  31. Zhu Yi W, Zhiyuan MX, Huirong L, Chunhui B, Ling Y, et al. Brain regions involved in moxibustion-induced analgesia in irritable bowel syndrome with diarrhea: a functional magnetic resonance imaging study. BMC Complement Altern Med. 2014;14:500.

    Article  CAS  Google Scholar 

  32. Lembo AJ, Conboy L, Kelley JM, Schnyer Rosa S, McManus Claire A, Quilty Mary T, et al. A treatment trial of acupuncture in IBS patients. Am J Gastroenterol. 2009;104(6):1489–97.

    Article  Google Scholar 

Download references


The authors are grateful to all medical workers who assisted in this trial.


This study was supported by the National Key R&D Program of China (No. 2019YFC1712100). The sponsor has no role in designing the trial, collection, management, analysis, interpretation of the data, and the decision to write a report or submit a report for publication.

Author information

Authors and Affiliations

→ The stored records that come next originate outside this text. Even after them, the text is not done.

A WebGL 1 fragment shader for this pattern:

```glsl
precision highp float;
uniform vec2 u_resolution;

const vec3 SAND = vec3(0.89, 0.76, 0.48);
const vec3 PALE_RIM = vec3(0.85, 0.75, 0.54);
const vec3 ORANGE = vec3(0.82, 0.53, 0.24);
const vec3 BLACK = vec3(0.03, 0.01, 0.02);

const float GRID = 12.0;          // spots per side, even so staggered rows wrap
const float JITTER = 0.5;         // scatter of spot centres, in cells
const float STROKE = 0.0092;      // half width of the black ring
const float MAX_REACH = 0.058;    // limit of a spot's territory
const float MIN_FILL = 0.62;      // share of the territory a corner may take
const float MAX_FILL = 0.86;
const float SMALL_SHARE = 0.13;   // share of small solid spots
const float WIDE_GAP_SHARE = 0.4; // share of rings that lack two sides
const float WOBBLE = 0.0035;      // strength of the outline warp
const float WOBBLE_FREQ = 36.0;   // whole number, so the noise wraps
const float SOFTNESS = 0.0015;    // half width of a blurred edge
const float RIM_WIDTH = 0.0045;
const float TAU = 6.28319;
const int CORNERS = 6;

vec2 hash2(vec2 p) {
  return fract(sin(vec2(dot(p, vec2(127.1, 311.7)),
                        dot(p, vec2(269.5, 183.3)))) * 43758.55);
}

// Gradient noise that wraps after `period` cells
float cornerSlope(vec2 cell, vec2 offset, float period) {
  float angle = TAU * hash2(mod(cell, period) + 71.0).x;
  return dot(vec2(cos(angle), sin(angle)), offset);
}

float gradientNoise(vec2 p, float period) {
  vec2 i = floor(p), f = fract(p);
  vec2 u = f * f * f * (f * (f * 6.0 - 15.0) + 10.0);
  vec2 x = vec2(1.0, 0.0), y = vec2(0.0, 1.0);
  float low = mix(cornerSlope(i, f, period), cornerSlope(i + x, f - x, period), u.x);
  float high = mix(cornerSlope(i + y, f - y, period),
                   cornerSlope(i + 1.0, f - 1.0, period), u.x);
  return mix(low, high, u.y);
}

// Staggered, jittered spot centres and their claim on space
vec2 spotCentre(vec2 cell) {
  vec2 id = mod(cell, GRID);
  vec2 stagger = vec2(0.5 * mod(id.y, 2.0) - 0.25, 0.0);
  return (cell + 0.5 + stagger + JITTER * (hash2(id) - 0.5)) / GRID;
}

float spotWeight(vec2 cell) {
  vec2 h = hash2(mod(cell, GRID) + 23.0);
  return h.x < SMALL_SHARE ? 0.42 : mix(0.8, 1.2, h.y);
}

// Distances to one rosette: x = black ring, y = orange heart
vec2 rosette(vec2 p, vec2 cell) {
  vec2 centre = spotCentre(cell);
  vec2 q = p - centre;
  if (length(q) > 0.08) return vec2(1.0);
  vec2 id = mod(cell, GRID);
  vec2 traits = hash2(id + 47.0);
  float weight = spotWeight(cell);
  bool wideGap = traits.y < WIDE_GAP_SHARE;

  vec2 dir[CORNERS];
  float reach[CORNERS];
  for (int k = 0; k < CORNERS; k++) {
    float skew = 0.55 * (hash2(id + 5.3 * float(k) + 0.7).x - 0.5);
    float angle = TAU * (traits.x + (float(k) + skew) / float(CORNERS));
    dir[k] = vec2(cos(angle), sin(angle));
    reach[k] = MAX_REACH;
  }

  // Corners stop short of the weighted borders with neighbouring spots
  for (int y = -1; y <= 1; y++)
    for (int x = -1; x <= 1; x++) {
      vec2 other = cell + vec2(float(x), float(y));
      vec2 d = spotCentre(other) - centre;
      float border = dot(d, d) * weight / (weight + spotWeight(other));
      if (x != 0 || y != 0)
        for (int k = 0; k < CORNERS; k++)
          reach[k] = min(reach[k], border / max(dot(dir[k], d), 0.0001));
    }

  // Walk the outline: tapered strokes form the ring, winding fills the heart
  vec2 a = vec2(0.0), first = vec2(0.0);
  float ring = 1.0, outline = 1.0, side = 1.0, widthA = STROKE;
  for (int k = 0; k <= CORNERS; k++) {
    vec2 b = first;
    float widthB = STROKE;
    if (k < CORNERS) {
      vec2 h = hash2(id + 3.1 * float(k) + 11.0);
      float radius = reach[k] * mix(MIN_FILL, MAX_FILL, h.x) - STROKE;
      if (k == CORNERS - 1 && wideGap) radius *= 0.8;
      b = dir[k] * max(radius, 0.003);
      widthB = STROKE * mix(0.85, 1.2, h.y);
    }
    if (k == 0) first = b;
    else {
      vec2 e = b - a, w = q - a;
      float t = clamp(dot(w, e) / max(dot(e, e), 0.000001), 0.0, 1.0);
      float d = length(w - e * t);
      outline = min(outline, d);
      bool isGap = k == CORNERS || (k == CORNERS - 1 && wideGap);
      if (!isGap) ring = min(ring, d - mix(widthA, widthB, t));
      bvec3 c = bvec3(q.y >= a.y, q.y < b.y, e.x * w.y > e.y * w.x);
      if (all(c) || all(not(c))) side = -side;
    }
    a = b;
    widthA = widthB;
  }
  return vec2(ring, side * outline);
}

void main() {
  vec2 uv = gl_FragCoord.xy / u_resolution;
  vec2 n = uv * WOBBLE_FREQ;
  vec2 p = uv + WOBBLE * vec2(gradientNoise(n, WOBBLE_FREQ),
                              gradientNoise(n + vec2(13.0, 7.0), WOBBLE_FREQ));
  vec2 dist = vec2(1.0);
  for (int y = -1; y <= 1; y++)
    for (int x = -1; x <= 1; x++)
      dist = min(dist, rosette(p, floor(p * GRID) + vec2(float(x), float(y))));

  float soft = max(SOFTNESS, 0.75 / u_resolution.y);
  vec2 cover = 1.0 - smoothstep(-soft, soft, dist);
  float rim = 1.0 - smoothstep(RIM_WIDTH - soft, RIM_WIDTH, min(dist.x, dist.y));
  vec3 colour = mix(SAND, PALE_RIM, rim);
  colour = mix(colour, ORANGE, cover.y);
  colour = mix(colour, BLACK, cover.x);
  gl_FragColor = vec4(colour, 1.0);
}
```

Conception and design: LYQ and CZL. Administrative support: JWY and CZL. Provision of study materials or patients: YFS, HH, YL, LLC, BQW, and LQW. Collection and assembly of data: LYQ and SYY. Data analysis and interpretation: LYQ, SYY, and JFT. Manuscript writing: LYQ and CZL. All authors read and approved the final manuscript.

Corresponding author

Correspondence to Cun-Zhi Liu.

Ethics declarations

Ethics approval and consent to participate

The study was performed in accordance with the Declaration of Helsinki and was approved by the Medical Ethics Committee of Beijing University of Chinese. Written informed consent will be obtained from all participants.

Consent for publication

Not applicable.

Competing interests

The authors declare that they have no competing interests.

Additional information

Publisher’s Note

Springer Nature remains neutral with regard to jurisdictional claims in published maps and institutional affiliations.

Rights and permissions

Open Access This article is licensed under a Creative Commons Attribution 4.0 International License, which permits use, sharing, adaptation, distribution and reproduction in any medium or format, as long as you give appropriate credit to the original author(s) and the source, provide a link to the Creative Commons licence, and indicate if changes were made. The images or other third party material in this article are included in the article's Creative Commons licence, unless indicated otherwise in a credit line to the material. If material is not included in the article's Creative Commons licence and your intended use is not permitted by statutory regulation or exceeds the permitted use, you will need to obtain permission directly from the copyright holder. To view a copy of this licence, visit The Creative Commons Public Domain Dedication waiver ( applies to the data made available in this article, unless otherwise stated in a credit line to the data.

Reprints and permissions

About this article

Check for updates. Verify currency and authenticity via CrossMark

Cite this article

Qi, LY., Yang, JW., Yan, SY. et al. Effect of acupuncture for diarrhea-predominant irritable bowel syndrome: study protocol for a randomized clinical trial. Trials 23, 711 (2022).

Download citation

  • Received:

  • Accepted:

  • Published:

  • DOI: